Study material: Begin
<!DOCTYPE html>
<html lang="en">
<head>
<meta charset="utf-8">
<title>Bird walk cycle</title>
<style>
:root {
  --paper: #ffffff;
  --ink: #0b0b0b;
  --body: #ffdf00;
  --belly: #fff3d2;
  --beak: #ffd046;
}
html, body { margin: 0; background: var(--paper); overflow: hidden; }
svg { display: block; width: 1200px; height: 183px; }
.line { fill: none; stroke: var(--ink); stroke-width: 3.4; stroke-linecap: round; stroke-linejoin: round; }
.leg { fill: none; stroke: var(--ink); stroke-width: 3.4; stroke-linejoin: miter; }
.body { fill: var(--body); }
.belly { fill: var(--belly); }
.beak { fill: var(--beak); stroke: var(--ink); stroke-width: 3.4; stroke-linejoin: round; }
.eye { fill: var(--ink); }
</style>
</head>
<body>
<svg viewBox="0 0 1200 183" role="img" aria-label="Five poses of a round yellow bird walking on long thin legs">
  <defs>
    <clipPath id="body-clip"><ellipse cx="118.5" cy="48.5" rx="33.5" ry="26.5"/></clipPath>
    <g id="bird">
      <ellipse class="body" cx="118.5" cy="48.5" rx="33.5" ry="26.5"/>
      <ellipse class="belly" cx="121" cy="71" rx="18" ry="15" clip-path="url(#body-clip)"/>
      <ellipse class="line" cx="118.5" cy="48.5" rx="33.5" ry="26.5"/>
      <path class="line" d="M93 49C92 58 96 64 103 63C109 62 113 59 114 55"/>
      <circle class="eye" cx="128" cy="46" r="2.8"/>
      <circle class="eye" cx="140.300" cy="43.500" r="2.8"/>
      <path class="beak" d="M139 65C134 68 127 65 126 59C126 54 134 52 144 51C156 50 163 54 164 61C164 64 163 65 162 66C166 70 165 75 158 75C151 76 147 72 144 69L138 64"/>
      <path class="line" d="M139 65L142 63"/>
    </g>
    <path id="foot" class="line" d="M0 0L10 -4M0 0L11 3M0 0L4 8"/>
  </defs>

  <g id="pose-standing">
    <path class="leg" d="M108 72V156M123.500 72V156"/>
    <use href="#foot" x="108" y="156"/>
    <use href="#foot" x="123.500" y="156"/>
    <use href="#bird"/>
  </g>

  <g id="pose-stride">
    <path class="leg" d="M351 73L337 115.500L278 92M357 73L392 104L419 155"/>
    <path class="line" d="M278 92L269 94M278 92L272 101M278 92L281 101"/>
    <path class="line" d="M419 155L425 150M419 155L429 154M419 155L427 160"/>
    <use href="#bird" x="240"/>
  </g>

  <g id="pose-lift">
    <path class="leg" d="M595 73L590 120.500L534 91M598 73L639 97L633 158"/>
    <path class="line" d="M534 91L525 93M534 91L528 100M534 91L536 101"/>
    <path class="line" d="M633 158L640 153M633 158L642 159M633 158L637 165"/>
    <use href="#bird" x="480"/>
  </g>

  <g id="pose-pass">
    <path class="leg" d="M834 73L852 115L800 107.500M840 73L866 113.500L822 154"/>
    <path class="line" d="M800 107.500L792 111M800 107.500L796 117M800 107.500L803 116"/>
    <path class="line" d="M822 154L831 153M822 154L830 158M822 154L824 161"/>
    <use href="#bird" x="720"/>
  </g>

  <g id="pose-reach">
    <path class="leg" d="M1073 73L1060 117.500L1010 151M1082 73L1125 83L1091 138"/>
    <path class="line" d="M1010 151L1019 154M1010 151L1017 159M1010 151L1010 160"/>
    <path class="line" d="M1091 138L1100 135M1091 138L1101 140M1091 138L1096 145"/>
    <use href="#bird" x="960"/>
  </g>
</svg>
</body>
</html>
Study material: End
== Directions ==
What is the number of lines in the records above that include the word "fill"? Reply with that number and nothing more.

== Solution for this problem ==
6